Ever since Schrodinger, Planck, Bohr et al were bashing out the principles of the first quantum theory, there has been a significant disconnection between the everyday world of our busy macroscopic lives and the dualistic world of sub-atomic particles and probability waves. Pots and pans, trees and lumberjacks, cats and dogs...all macroscopic, "solid" and existing, it seems as an obvious reality, no duality, no wave-like mystery. Even the waves on the sea, are somehow tangible, the bobbing up and down of bulk water.

But, the sub-atomic world is different. We thought. It exists in an entirely otherworldly realm where a single particle is neither wave nor solid until it is observed, where electrons can interfere with each other even when they pass through one of two slits individually. Where particles can tunnel through barriers as if the barrier were not there. This world certainly impinges on the macroscopic world through microelectronics and other systems that rely on quantum phenomena for their operation.

However, there is a strong feeling that the real world is somehow separate from the quantum world. It's at the other end of the scale of the cosmological, where we perceive the vast times and distances between our pale blue dot and the space that were think of as "outer". There is new evidence though that just as the Earth is not somehow separate from the cosmos and we really are the dust of ancient stellar outbursts, so too, the quantum particles that seem to skip in and out of existence on a whim and are neither here nor there but nowhere or now here at the same time, are part of the macroscopic world.

According to research discussed in this month's Physics World, for the past eight years, two French researchers have been bouncing droplets around a vibrating oil bath and observing their unique behavior and this unique behavior, it turns out, is not quite unique, but provides what could be the first evidence that quantum behavior occurs at the macroscopic level.

It was French physicist Louis de Broglie, who, in 1926, described the duality of wave and particle at the quantum level, the idea of a wavicle being a nasty neologism no one really wanted anyone to have coined, but there it is. It was thought such an entity would be restricted to the sub-atomic, but then in 2005, Yves Couder and Emmanuel Fort demonstrated that oil droplets released on to the surface of a vibrating oil bath can bounce up and down and instead of becoming immersed in the liquid maintain their droplet state but generate a series of waves beneath them. The pair found that changing the amplitude of the vibrations could set the droplets surfing on the crest of the waves so that they could bounce them around the oil bath.

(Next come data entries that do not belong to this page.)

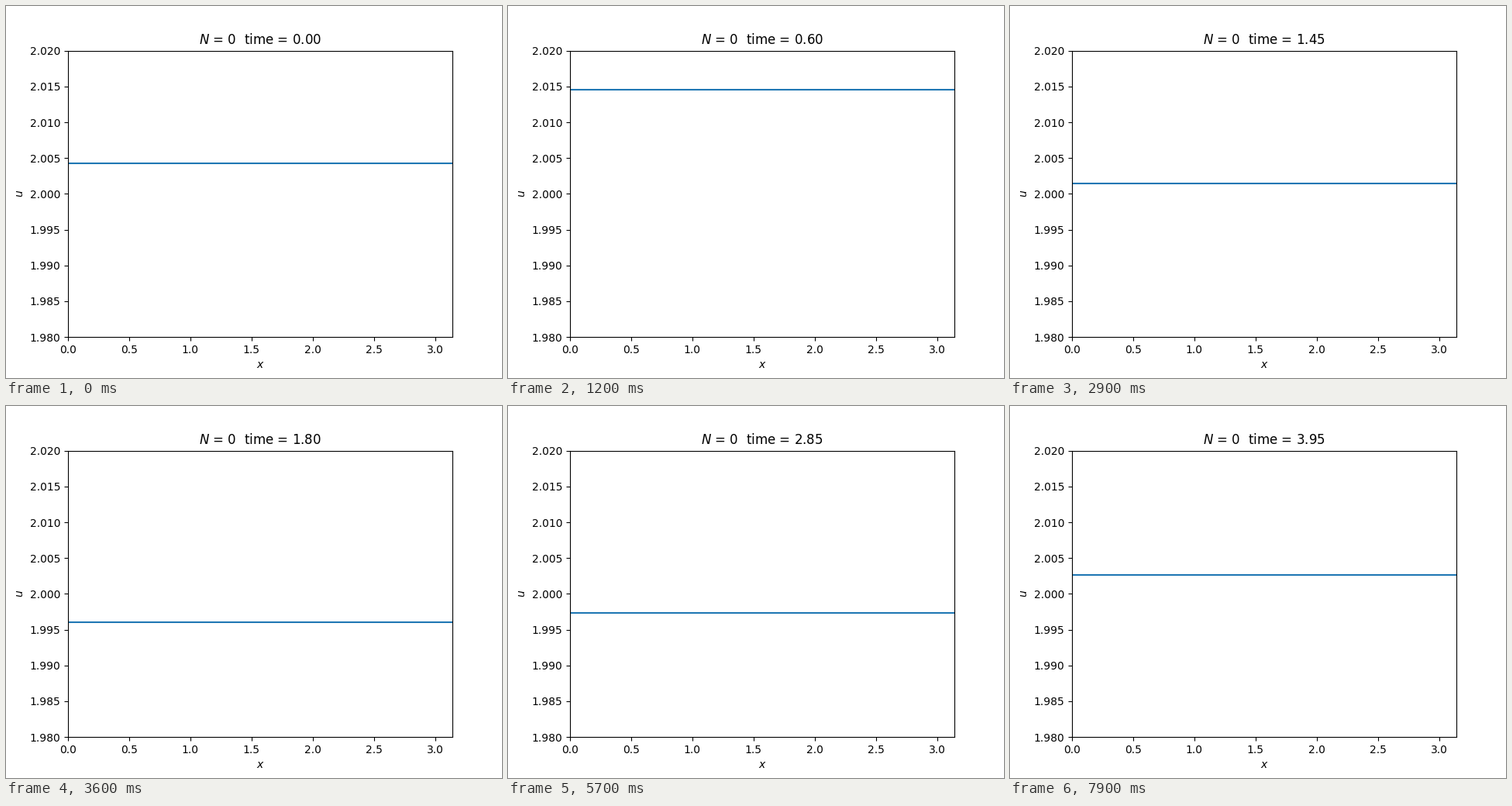
Recreate the animation shown at these times as a matplotlib script. Size 640x480 px, loop 8000 ms.

```python
import numpy as np
import matplotlib.pyplot as plt
from matplotlib.animation import FuncAnimation

FRAMES = 80
INTERVAL = 100   # ms per frame
DT = 0.05        # model time per frame

MEAN, AMP = 2.0, 0.0202
DECAY, OMEGA, LEAD = 0.515, 1.912, 0.111


def level(t):
    """Uniform state relaxing to its mean as a damped oscillation."""
    return MEAN + AMP * np.exp(-DECAY * t) * np.sin(OMEGA * (t + LEAD))


fig, ax = plt.subplots(figsize=(6.4, 4.8), dpi=100)
x = np.linspace(0, np.pi, 101)
line, = ax.plot(x, np.full_like(x, level(0)))
ax.set_xlim(0, np.pi)
ax.set_ylim(1.98, 2.02)
ax.set_xlabel("$x$")
ax.set_ylabel("$u$")
title = ax.set_title("")


def update(i):
    t = i * DT
    line.set_ydata(np.full_like(x, level(t)))
    title.set_text(f"$N$ = 0  time = {t:.2f}")
    return line, title


anim = FuncAnimation(fig, update, frames=FRAMES, interval=INTERVAL,
                     init_func=lambda: update(0), repeat=True,
                     repeat_delay=0, blit=False)
plt.show()
```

These wave-droplets - or "walkers" as the researchers called them - definitely hinted at wave-particle duality in the everyday world. The waves would not be manifest if the droplets were not the there and yet the droplets would not move without the waves, the droplet and the wave it creates are thus one and the same. Couder and Fort have apparently demonstrated the archetypal quantum phenomenon - interference in an analogue of Young’s double-slit experiment.

However, there are skeptics and one area in which the walkers are out of step with the idea of macroscopic quantum effects is in entanglement.

The team is yet to show how once coupled and then physically separated walkers can remain intricately linked through a quantum effect.

Fundamentally, the dimensions accessible to the walker system is limited to the surface of the oil bath and many physicists seem reluctant to accept that the oil bath is somehow displaying quantum behavior if it cannot make manifest this central phenomenon of the modern theory.

David Bradley blogs at http://www.sciencebase.com and tweets @sciencebase, he is author of the popular science book "Deceived Wisdom".